Polypropylene is one of the most common plastics used worldwide. In fact, it’s second only to polyethylene in volume. Despite being such a commonly used material, however, it’s still important for engineers and entrepreneurs alike to understand polypropylene plastic: its properties, its uses and even a bit of its history. In addition to being broadly found in full-production manufacturing, polypropylene is well suited for prototyping. Understanding more about the material will help you learn why.
The injection molding process is one that, although the baseline concept is simple, involves a number of intricate facets and moving parts (both literally and figuratively). The number of settings, calibrations, sub-processes, and choices that can be made or changed — even minimally — can have major effects on the finished product. Those effects include its quality, appearance and the time it takes to make it — among many others. What’s more, each of those aspects plays a part in another major component of a product — its cost and, by extension, its bottom line.

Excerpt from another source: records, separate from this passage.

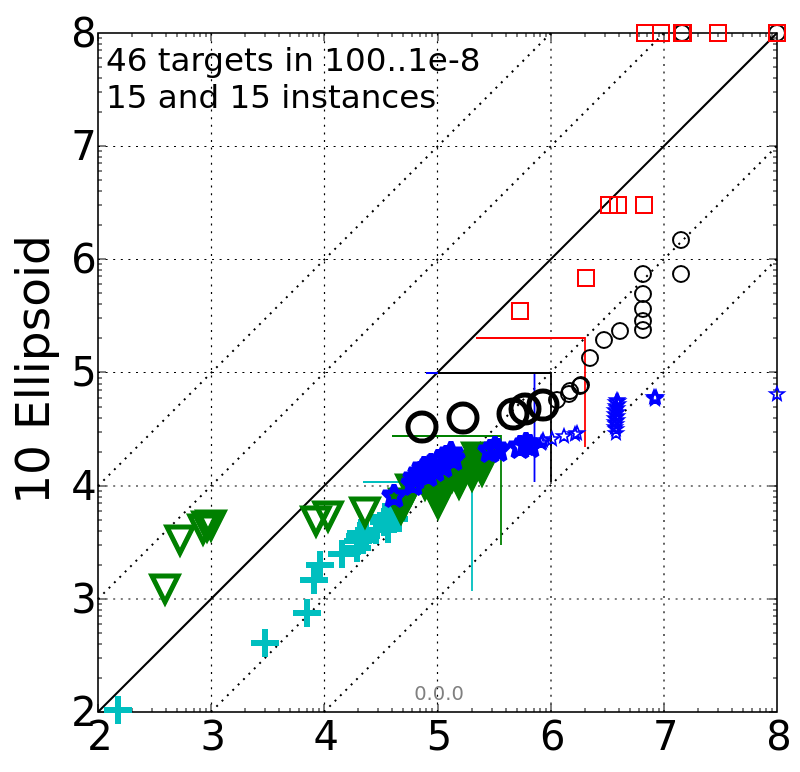
<!DOCTYPE html>
<html lang="en">
<head>
<meta charset="utf-8">
<title>10 Ellipsoid</title>
<style>
:root { --ink: #000; --paper: #fff; --red: #f00; --blue: #00f; --green: #008000; --cyan: #00bfbf; --muted: #808080; }
* { box-sizing: border-box; margin: 0; padding: 0; }
html, body { width: 800px; height: 772px; overflow: hidden; background: var(--paper); }
.chart { position: relative; width: 800px; height: 772px; overflow: hidden; color: var(--ink); font-family: "DejaVu Sans", Verdana, sans-serif; }
.plot { position: absolute; inset: 0; display: block; fill: none; }
.axis { position: absolute; display: flex; justify-content: space-between; list-style: none; font-size: 40px; line-height: 40px; }
.axis li { width: 40px; height: 40px; text-align: center; }
.axis-x { left: 80px; top: 716px; width: 719px; }
.axis-y { left: 64px; top: 13px; height: 719px; flex-direction: column; }
.title { position: absolute; left: -107px; top: 346px; width: 280px; font-size: 47px; font-weight: 400; line-height: 48px; text-align: center; white-space: nowrap; transform: rotate(-90deg); }
.note { position: absolute; left: 106px; top: 42px; font-size: 32.6px; line-height: 37px; white-space: nowrap; }
.version { position: absolute; left: 389px; top: 682px; width: 100px; font-size: 19.5px; line-height: 24px; text-align: center; color: var(--muted); }
.frame, .identity { stroke: var(--ink); stroke-width: 1.6; }
.identity { stroke-width: 2; }
.ticks { stroke: var(--ink); stroke-width: 1; }
.grid { stroke: var(--ink); stroke-width: 1.2; stroke-dasharray: 2 5.6; }
.offsets { stroke: var(--ink); stroke-width: 2; stroke-dasharray: 2 5.6; }
.limits { stroke-width: 1.8; }
.pluses { stroke: var(--cyan); stroke-width: 6; }
.triangles { stroke: var(--green); stroke-width: 5; }
.dense { fill: var(--green); }
.stars { stroke: var(--blue); stroke-width: 5; stroke-linejoin: bevel; }
.small-stars { stroke: var(--blue); stroke-width: 1.7; }
.circles { stroke: var(--ink); stroke-width: 5; }
.small-circles { stroke: var(--ink); stroke-width: 2; }
.squares { stroke: var(--red); stroke-width: 2; }
</style>
</head>
<body>
<main class="chart">
<svg class="plot" width="800" height="772" viewBox="0 0 800 772" role="img" aria-label="Scatter plot with both axes running from 2 to 8">
<defs>
<path id="decade" d="M0 0v8M34 0v4M54 0v4M68 0v4M79 0v4M88 0v4M96 0v4M102 0v4M108 0v4"/>
<g id="ruler"><use href="#decade"/><use href="#decade" x="113"/><use href="#decade" x="226"/><use href="#decade" x="340"/><use href="#decade" x="453"/><use href="#decade" x="566"/></g>
<path id="plus" d="M-14 0H14M0-14V14"/>
<polygon id="triangle" points="-13,-12 13,-12 0,14"/>
<polygon id="star" points="0,-11 3,-4 11,-4 5,2 7,10 0,5 -7,10 -5,2 -11,-4 -3,-4"/>
<polygon id="small-star" points="0,-7 2,-2 7,-2 3,1 4,6 0,3 -4,6 -3,1 -7,-2 -2,-2"/>
<circle id="circle" r="14"/>
<circle id="small-circle" r="8"/>
<rect id="square" x="-8" y="-8" width="16" height="16"/>
</defs>

<path class="grid" d="M211.5 712V33M324.5 712V33M437.5 712V33M551 712V33M664 712V33M98 599H777M98 486H777M98 372.5H777M98 259.5H777M98 146.5H777"/>
<path class="offsets" d="M98 599L664 33M98 486L551 33M211 712L777 146M324 712L777 259"/>
<path class="identity" d="M98 712L777 33"/>
<g class="ticks">
<use href="#ruler" transform="translate(98 33)"/>
<use href="#ruler" transform="translate(98 712) scale(1 -1)"/>
<use href="#ruler" transform="matrix(0 -1 1 0 98 712)"/>
<use href="#ruler" transform="matrix(0 -1 -1 0 777 712)"/>
</g>
<rect class="frame" x="98" y="33" width="679" height="679"/>

<g class="limits">
<path stroke="var(--cyan)" d="M363 482H472V591"/>
<path stroke="var(--green)" d="M392 436H501V545"/>
<path stroke="var(--blue)" d="M426 373H534.5V482"/>
<path stroke="var(--ink)" d="M438 373H551V482"/>
<path stroke="var(--red)" d="M476 338H585V447"/>
</g>

<g class="pluses">
<use href="#plus" x="118" y="710"/><use href="#plus" x="265" y="643"/><use href="#plus" x="307" y="613"/><use href="#plus" x="314" y="580"/><use href="#plus" x="320" y="565"/><use href="#plus" x="342" y="554"/><use href="#plus" x="357" y="548"/><use href="#plus" x="358" y="541"/><use href="#plus" x="360" y="536"/><use href="#plus" x="363" y="540"/><use href="#plus" x="361" y="533"/><use href="#plus" x="366" y="536"/><use href="#plus" x="376" y="530"/><use href="#plus" x="384" y="522"/><use href="#plus" x="388" y="529"/><use href="#plus" x="388" y="524"/><use href="#plus" x="389" y="519"/><use href="#plus" x="391" y="515"/><use href="#plus" x="394" y="519"/><use href="#plus" x="385" y="517"/>
</g>

<g class="triangles">
<use href="#triangle" x="165" y="588"/><use href="#triangle" x="180" y="539"/><use href="#triangle" x="203" y="528"/><use href="#triangle" x="207" y="525"/><use href="#triangle" x="211" y="524"/><use href="#triangle" x="316" y="520"/><use href="#triangle" x="328" y="515"/><use href="#triangle" x="365" y="511"/>
</g>
<g class="triangles dense">
<use href="#triangle" x="401" y="507"/><use href="#triangle" x="404" y="502"/><use href="#triangle" x="411" y="488"/><use href="#triangle" x="425" y="483"/><use href="#triangle" x="438" y="502"/><use href="#triangle" x="439" y="494"/><use href="#triangle" x="441" y="487"/><use href="#triangle" x="447" y="482"/><use href="#triangle" x="452" y="475"/><use href="#triangle" x="459" y="482"/><use href="#triangle" x="461" y="473"/><use href="#triangle" x="466" y="466"/><use href="#triangle" x="472" y="474"/><use href="#triangle" x="473" y="464"/><use href="#triangle" x="477" y="456"/><use href="#triangle" x="482" y="469"/><use href="#triangle" x="482" y="461"/>
</g>

<g class="stars">
<use href="#star" x="394" y="496"/><use href="#star" x="413" y="484"/><use href="#star" x="415" y="478"/><use href="#star" x="420" y="473"/><use href="#star" x="424" y="468"/><use href="#star" x="428" y="475"/><use href="#star" x="431" y="465"/><use href="#star" x="435" y="470"/><use href="#star" x="438" y="461"/><use href="#star" x="443" y="466"/><use href="#star" x="446" y="457"/><use href="#star" x="451" y="453"/><use href="#star" x="453" y="459"/><use href="#star" x="490" y="451"/><use href="#star" x="495" y="448"/><use href="#star" x="498" y="450"/><use href="#star" x="520" y="447"/><use href="#star" x="526" y="444"/><use href="#star" x="530" y="446"/>
</g>
<g class="small-stars">
<use href="#small-star" x="541" y="443"/><use href="#small-star" x="542" y="442"/><use href="#small-star" x="543" y="440"/><use href="#small-star" x="552" y="439"/><use href="#small-star" x="564" y="436"/><use href="#small-star" x="575" y="434"/><use href="#small-star" x="577" y="433"/>
<use href="#small-star" x="617" y="400"/><use href="#small-star" x="618" y="401"/><use href="#small-star" x="616" y="402"/><use href="#small-star" x="618" y="404"/><use href="#small-star" x="616" y="406"/><use href="#small-star" x="617" y="408"/><use href="#small-star" x="615" y="410"/><use href="#small-star" x="617" y="412"/><use href="#small-star" x="615" y="414"/><use href="#small-star" x="617" y="416"/><use href="#small-star" x="615" y="418"/><use href="#small-star" x="617" y="420"/><use href="#small-star" x="615" y="422"/><use href="#small-star" x="616" y="424"/><use href="#small-star" x="615" y="427"/><use href="#small-star" x="616" y="429"/><use href="#small-star" x="616" y="433"/>
<use href="#small-star" x="654" y="397"/><use href="#small-star" x="656" y="397"/><use href="#small-star" x="655" y="398"/><use href="#small-star" x="655" y="399"/><use href="#small-star" x="777" y="394"/>
</g>

<g class="circles">
<use href="#circle" x="422" y="427"/><use href="#circle" x="463" y="418"/><use href="#circle" x="513" y="414"/><use href="#circle" x="525" y="409"/><use href="#circle" x="543" y="405"/>
</g>
<g class="small-circles">
<use href="#small-circle" x="557" y="400"/><use href="#small-circle" x="569" y="394"/><use href="#small-circle" x="570" y="391"/><use href="#small-circle" x="580" y="386"/><use href="#small-circle" x="581" y="385"/><use href="#small-circle" x="590" y="358"/><use href="#small-circle" x="604" y="340"/><use href="#small-circle" x="620" y="331"/><use href="#small-circle" x="643" y="330"/><use href="#small-circle" x="643" y="321"/><use href="#small-circle" x="643" y="309"/><use href="#small-circle" x="643" y="294"/><use href="#small-circle" x="643" y="274"/><use href="#small-circle" x="681" y="274"/><use href="#small-circle" x="681" y="240"/><use href="#small-circle" x="682" y="33"/><use href="#small-circle" x="777" y="33"/>
</g>

<g class="squares">
<use href="#square" x="520" y="311"/><use href="#square" x="586" y="278"/><use href="#square" x="609" y="205"/><use href="#square" x="618" y="205"/><use href="#square" x="644" y="205"/><use href="#square" x="645" y="33"/><use href="#square" x="661" y="33"/><use href="#square" x="682" y="33"/><use href="#square" x="683" y="33"/><use href="#square" x="718" y="33"/><use href="#square" x="777" y="33"/>
</g>
</svg>

<h1 class="title">10 Ellipsoid</h1>
<p class="note">46 targets in 100..1e-8<br>15 and 15 instances</p>
<p class="version">0.0.0</p>
<ul class="axis axis-y"><li>8</li><li>7</li><li>6</li><li>5</li><li>4</li><li>3</li><li>2</li></ul>
<ul class="axis axis-x"><li>2</li><li>3</li><li>4</li><li>5</li><li>6</li><li>7</li><li>8</li></ul>
</main>
</body>
</html>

Material selection is a key factor for many aspects of your injection molded part or product. It affects some or all of the following, in most cases: the physical properties of the product, its look, its operation, its interaction with other materials and components, and its durability. On top of all that, material selection can play a big role in your material and production costs, and their subsequent effects on your bottom line. Taking all of those factors into consideration, it’s clear that choosing a material for your injection molded product should not be taken lightly.